„Music is my way of life” – an interview with Piotr Rogucki from COMA
Once again, the students’ club Kreslarnia was bursting at the seams thanks to Coma – the band which was celebrating its fifteenth birthday with the fans in Koszalin. The concert apart from being a special occasion turned out to be no less spectacular than the “Favourite Number” tour. During the jubilee gig the band showered the audience with such gifts as live energy, the mesmerising multimedia, and the long-time-unheard songs. Interestingly, instead of performing a setlist, the band turned “a musical wheel of fortune” to select the streams of three songs at one time. Much was left to chance, even more to the magic of Coma’s irresistible rock. Here’s the interview with Piotr Rogucki, conducted a short moment before his stepping into the stage.
How would you conclude Coma’s 15 years on stage?
PR: I guess it’s hard to sum up in a few short sentences 15 years of my life. In fact, I think there’s no need to summarise it at all. All we’ve tried to express, and all that can be derived from our art is present in our work. If people want to sum it up and draw some conclusions from what we’ve done and accomplished, they have to do it on their own.
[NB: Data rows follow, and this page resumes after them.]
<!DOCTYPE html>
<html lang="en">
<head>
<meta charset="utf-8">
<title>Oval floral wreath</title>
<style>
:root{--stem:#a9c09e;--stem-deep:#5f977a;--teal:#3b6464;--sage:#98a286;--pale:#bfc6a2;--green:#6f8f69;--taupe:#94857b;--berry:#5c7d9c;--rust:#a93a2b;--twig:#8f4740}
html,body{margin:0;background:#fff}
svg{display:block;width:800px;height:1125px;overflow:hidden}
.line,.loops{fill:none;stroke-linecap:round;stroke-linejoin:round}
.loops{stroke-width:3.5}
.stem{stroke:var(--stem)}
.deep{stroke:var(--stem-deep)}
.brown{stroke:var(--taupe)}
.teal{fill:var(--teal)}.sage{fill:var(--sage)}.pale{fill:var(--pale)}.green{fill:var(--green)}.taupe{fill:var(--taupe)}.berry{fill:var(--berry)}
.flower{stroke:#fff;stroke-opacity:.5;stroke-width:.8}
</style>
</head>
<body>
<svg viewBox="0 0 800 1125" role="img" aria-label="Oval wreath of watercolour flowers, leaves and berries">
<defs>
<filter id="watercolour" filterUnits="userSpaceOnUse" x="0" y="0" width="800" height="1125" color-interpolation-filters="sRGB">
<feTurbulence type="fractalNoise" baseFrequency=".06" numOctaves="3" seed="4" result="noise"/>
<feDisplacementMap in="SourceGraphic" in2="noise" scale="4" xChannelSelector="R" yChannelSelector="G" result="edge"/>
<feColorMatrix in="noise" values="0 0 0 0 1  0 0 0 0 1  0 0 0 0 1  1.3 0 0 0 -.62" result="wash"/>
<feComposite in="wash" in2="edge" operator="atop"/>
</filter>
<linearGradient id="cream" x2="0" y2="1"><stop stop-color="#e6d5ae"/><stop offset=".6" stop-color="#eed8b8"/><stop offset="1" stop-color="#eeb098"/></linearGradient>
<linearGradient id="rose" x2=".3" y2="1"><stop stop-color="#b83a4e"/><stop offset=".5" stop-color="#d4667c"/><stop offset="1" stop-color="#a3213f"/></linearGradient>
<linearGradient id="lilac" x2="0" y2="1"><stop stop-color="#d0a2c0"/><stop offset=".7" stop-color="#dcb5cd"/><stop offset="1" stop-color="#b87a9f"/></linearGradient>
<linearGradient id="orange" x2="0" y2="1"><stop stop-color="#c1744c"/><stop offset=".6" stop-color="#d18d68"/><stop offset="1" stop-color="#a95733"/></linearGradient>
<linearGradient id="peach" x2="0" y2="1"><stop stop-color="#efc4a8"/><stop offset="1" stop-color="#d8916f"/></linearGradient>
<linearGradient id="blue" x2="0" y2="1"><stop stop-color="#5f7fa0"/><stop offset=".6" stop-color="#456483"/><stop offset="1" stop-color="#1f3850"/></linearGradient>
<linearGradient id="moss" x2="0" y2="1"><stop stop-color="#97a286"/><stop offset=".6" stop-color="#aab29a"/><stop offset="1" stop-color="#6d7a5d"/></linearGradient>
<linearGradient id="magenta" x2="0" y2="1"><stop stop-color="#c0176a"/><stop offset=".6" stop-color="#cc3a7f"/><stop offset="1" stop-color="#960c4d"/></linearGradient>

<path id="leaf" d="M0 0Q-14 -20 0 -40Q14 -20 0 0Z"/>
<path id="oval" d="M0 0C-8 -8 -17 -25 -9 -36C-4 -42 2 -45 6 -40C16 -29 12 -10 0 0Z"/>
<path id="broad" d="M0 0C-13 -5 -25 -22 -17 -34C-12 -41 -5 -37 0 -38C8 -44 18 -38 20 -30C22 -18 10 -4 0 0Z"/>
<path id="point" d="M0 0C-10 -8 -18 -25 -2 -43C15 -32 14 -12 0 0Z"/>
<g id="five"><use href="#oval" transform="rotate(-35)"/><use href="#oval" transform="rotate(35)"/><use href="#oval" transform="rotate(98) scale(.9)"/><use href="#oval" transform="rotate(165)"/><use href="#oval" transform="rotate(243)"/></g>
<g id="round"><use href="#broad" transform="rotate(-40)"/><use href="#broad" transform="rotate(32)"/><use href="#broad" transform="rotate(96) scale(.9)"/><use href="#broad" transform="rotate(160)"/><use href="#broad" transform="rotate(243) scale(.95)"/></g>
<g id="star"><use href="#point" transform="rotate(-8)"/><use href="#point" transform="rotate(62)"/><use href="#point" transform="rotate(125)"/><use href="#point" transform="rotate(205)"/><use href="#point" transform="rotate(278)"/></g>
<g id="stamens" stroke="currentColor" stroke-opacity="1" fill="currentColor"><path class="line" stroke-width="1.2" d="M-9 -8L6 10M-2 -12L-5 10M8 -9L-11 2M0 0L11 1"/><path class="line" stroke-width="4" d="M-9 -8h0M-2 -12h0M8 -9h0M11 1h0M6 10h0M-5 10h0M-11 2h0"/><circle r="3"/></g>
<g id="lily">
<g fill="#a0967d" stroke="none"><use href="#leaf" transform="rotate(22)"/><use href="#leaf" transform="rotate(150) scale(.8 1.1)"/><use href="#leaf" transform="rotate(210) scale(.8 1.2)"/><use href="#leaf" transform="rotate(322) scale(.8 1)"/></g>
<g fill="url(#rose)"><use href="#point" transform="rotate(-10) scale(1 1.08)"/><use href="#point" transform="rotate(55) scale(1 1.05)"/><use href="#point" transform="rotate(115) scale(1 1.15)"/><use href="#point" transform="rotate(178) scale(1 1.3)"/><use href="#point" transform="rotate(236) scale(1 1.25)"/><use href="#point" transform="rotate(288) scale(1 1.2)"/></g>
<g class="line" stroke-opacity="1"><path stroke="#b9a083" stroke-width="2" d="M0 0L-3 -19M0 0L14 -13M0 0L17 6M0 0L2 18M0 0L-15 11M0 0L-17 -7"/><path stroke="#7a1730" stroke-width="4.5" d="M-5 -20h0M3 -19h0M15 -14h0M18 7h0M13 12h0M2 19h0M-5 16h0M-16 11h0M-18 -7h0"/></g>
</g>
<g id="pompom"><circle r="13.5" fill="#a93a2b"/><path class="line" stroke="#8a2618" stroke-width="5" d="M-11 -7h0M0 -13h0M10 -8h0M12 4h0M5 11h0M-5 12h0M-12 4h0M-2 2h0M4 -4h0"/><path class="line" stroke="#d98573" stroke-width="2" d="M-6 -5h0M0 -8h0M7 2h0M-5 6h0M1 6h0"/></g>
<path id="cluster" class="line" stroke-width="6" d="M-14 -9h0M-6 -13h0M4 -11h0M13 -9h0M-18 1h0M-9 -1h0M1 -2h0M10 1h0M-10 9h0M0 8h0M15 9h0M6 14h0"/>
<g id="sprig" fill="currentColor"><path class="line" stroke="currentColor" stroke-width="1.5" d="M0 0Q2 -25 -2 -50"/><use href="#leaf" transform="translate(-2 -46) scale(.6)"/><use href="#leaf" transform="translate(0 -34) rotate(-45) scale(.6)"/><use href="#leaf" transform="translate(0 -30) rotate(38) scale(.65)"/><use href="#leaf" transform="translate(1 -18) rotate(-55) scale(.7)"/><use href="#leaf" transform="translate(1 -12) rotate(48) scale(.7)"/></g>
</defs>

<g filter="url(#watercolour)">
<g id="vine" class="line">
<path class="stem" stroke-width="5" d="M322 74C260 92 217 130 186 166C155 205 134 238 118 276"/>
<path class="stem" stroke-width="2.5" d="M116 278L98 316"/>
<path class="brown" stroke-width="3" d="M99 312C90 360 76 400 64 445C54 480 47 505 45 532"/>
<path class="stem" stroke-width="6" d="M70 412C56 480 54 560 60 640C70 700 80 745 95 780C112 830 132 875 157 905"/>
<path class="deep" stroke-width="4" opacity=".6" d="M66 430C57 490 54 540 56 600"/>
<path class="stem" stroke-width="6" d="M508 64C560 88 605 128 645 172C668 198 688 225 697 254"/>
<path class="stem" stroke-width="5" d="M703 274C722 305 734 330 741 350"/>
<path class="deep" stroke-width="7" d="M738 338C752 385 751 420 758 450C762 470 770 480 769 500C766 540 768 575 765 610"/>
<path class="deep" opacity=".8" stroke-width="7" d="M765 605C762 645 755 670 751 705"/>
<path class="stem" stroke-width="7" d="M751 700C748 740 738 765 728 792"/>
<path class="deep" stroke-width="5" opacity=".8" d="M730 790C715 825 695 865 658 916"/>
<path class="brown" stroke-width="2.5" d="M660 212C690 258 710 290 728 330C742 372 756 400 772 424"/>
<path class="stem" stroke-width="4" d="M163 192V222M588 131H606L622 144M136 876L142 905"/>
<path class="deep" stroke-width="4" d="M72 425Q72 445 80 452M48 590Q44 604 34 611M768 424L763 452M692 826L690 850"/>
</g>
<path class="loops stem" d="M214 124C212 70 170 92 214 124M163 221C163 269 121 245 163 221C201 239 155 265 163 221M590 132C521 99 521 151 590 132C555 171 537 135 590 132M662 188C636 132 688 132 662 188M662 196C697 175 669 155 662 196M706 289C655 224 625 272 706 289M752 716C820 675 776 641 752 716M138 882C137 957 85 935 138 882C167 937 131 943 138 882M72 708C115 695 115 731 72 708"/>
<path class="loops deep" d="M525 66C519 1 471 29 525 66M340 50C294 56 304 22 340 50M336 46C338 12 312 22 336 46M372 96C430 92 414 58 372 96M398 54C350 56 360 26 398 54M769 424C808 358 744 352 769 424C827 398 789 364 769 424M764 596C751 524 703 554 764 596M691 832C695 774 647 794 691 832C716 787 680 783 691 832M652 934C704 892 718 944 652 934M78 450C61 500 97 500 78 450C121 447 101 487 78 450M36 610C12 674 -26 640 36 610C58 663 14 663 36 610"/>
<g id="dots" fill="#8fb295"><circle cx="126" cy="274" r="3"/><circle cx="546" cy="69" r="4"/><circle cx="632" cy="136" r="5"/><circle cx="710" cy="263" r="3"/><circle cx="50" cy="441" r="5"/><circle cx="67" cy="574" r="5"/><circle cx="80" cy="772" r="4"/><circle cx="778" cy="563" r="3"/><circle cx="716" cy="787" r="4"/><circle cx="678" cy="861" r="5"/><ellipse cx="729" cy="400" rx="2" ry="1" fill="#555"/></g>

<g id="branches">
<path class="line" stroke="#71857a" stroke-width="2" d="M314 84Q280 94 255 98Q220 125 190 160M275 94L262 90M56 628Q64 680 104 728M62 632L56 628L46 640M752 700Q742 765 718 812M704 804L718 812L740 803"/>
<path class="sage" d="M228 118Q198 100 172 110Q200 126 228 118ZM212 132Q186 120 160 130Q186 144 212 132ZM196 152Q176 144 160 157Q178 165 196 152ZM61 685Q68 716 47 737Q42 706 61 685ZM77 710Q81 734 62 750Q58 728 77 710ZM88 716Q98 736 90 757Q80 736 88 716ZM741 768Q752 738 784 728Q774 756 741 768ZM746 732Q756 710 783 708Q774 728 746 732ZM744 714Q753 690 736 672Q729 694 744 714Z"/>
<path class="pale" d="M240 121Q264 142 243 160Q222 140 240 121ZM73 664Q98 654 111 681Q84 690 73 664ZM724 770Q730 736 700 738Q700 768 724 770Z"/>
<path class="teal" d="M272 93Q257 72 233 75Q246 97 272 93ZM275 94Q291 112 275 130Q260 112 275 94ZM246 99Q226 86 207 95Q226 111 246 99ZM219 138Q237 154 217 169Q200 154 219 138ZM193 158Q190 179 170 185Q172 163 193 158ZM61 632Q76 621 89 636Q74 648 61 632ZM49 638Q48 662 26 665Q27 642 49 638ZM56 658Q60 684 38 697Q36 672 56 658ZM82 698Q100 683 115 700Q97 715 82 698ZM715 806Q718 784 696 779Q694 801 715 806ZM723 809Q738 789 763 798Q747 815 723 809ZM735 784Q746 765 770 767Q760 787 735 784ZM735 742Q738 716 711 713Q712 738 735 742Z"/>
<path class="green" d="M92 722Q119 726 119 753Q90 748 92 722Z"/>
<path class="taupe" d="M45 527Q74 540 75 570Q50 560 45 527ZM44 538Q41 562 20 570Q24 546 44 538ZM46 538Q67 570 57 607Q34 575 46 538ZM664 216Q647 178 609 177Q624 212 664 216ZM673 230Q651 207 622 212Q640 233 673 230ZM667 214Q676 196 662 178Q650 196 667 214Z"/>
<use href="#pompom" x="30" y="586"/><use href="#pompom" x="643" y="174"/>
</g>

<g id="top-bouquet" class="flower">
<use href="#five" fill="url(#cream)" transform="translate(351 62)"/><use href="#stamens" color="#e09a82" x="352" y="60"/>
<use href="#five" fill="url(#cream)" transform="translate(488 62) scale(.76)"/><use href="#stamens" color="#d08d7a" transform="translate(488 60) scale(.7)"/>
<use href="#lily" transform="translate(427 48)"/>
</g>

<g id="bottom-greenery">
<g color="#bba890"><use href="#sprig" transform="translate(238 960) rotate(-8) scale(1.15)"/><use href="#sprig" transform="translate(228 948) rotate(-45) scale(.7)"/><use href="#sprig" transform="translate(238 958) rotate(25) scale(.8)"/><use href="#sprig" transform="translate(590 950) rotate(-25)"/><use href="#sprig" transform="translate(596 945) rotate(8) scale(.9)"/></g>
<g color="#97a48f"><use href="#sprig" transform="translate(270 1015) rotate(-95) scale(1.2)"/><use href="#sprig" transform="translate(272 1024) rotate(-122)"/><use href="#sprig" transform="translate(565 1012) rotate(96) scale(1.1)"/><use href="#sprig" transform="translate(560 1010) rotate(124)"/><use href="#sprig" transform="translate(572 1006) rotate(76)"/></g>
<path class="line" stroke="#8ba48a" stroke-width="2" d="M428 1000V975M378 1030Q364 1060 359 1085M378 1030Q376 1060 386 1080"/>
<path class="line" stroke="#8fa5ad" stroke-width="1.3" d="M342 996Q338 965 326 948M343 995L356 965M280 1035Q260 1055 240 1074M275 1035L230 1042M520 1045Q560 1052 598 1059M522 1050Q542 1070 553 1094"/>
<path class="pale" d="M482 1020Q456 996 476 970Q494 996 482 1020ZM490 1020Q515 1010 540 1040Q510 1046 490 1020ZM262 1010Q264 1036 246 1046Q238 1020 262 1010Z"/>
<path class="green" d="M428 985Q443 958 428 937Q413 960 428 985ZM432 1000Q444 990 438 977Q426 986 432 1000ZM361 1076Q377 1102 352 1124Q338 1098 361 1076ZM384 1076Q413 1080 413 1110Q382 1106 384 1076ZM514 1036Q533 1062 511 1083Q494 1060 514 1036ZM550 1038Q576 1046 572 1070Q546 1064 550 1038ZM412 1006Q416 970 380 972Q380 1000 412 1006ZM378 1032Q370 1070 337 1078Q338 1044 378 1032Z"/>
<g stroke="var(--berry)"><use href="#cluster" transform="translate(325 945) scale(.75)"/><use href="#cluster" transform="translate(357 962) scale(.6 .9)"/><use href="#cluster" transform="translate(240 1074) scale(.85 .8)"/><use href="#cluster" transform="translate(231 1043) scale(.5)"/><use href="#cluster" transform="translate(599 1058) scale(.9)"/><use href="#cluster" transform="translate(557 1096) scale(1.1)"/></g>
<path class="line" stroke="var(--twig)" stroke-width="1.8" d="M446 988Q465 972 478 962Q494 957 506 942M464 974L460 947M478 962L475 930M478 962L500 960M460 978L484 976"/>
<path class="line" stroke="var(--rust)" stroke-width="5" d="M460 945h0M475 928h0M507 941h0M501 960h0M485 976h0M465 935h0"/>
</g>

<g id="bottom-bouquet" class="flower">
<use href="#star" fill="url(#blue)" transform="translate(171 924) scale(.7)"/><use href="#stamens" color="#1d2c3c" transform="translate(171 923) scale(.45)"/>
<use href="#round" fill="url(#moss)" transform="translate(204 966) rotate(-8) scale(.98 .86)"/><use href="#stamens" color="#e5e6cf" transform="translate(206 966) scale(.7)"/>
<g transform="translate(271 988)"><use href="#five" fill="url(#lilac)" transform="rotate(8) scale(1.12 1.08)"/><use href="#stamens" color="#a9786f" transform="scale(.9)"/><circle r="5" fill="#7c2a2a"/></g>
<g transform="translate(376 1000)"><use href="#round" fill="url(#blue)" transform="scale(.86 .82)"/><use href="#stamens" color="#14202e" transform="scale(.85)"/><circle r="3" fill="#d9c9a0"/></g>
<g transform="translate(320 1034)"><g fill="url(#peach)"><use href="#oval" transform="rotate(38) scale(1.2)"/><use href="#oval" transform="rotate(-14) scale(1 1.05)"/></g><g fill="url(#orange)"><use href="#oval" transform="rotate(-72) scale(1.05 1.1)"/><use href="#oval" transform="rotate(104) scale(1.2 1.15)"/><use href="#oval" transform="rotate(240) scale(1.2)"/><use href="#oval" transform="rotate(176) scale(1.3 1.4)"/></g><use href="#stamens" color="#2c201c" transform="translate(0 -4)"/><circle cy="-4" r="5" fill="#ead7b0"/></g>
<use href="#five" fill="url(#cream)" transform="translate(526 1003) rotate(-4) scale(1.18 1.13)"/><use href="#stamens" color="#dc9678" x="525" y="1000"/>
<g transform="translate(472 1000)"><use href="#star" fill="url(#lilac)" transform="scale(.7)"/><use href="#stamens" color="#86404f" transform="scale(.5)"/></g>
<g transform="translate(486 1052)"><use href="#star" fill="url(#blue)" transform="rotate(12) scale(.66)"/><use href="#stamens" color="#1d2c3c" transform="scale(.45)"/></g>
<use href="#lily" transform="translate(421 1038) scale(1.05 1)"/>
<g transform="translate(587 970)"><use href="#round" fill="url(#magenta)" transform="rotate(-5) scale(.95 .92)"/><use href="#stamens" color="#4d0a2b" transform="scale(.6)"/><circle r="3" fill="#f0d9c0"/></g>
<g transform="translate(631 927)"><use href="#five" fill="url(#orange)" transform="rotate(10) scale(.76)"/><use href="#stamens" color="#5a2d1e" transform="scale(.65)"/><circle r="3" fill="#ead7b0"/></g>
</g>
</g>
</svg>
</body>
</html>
Would you like to get to the broader audience or rather stick to your fan base which is smaller, but faithful?
PR: Frankly, I have never thought about it. It is our fans who decide whether they want to listen to our music or not. We hardy try to win their favour. To us, the most important is what we do. It’s not that we’re looking for new fans. It’s rather the other way round – they’re looking for us. That’s why it’s so precious and I hope it’ll keep going on like this.
Then who is the Coma’s audience?
PR: I don’t know. It’s not for us to decide who they are. It’s them to decide whether they want to listen to Coma. We have no impact on that matter. We make our music passionately being 100% sure of what we want to do, but it’s still fans who come to us or stop listening to Coma. After each realise, there’s a group of people who either join us or leave us.
“Coma are devils onstage” – that’s a typical fans’ comment after your gigs. What makes your concerts that powerful, comparing them to the studio releases?
PR: Concerts are a somewhat matter, it’s a living energy, and contact with the audience. We respond directly to what people expect from us. We try to shape how they feel proportionally to the same degree they shape how we feel. The onstage dimension of Coma is very different to that in a studio.
Is there anything you’d like to wish Coma?
PR: First of all, I wish our band to persist and remain active in the constantly changing conditions of the Polish reality, which sometimes is hard for making rock music. However, we are doing pretty well and I hope it’ll stay this way so I trust we’ll continue to walk our path. That’s what’s most important to me.
What gives you your solo project that can’t be achieved with Coma?
PR: Above all, it gives me different aesthetics, a different kind of expression. To me, my solo work is sort of an experimental field and testing grounds. I can risk and check there my new ideas. Besides, the guys play rather distinctive music, it’s very emotional and dynamic rock. In me, on the other hand, there is much curiosity in life which made me want to try some other forms.
With which of your albums released so far do you identify most? I mean lyrics, music, sound… Maybe such an album is still to come?
PR: There’s no option to make that distinction because each of the albums I’m working on in a particular period of time includes 100% of me. As a matter of fact, throughout all those years my sense of taste and I have evolved, so has the way I perceive the art and reality, that is why the albums are varied too. In each particular period of time, a corresponding album is a complete embodiment of my expectations and approaches towards music, so, for example, five years ago I absolutely subscribed to Hipertrofia, while right now I’m totally bound up with Czerwony Album.
Do your acting qualifications affect the way you make your music? Are they anyhow helpful or do they perhaps hamper you?
PR: I don’t distinguish between these two synchronous energies, because when I’m on stage, it is all one energy, which is shaped differently by either the band or the character I chose to act out as if I was playing on a theatre stage or in a film. I still own of the same body, mind and artistic energy, which is just being altered according to a need in particular time and space.
Do you have any fears before releasing a new album in terms of its acceptance? Do you follow the critics when your album changes hands when it is realised to your fans?
PR: Yes, I do for some time, especially because a new album release comes with marketing, which is usually a promo tour or press interviews. Whether I want it or not, verification of the material is impossible to avoid. If people like the material, it evokes positive emotions in me, but if they don’t like it, I start to wonder what went wrong. It’s obvious that a piece of art gains its full value when confronted with fans and their opinions, so their views are important, though not the most important.
What does making music mean to you? Is it a need to share your sensitivity? Or maybe satisfying your vanity? Or the way of life, perhaps?
PR: This is my way of life. It’s a place where I can find some audience which listens to my considerations and with whom I can travel. It’s a way of moving, particularly through imagination – by myself or with my audience; from to time to time, it becomes a way of creating some special festivity. And it’s also an attempt to make life more beautiful not only for me, but for other people as well.
Thank you for your time.
PR: My sincere thanks to you too.
Official site www.coma.art.pl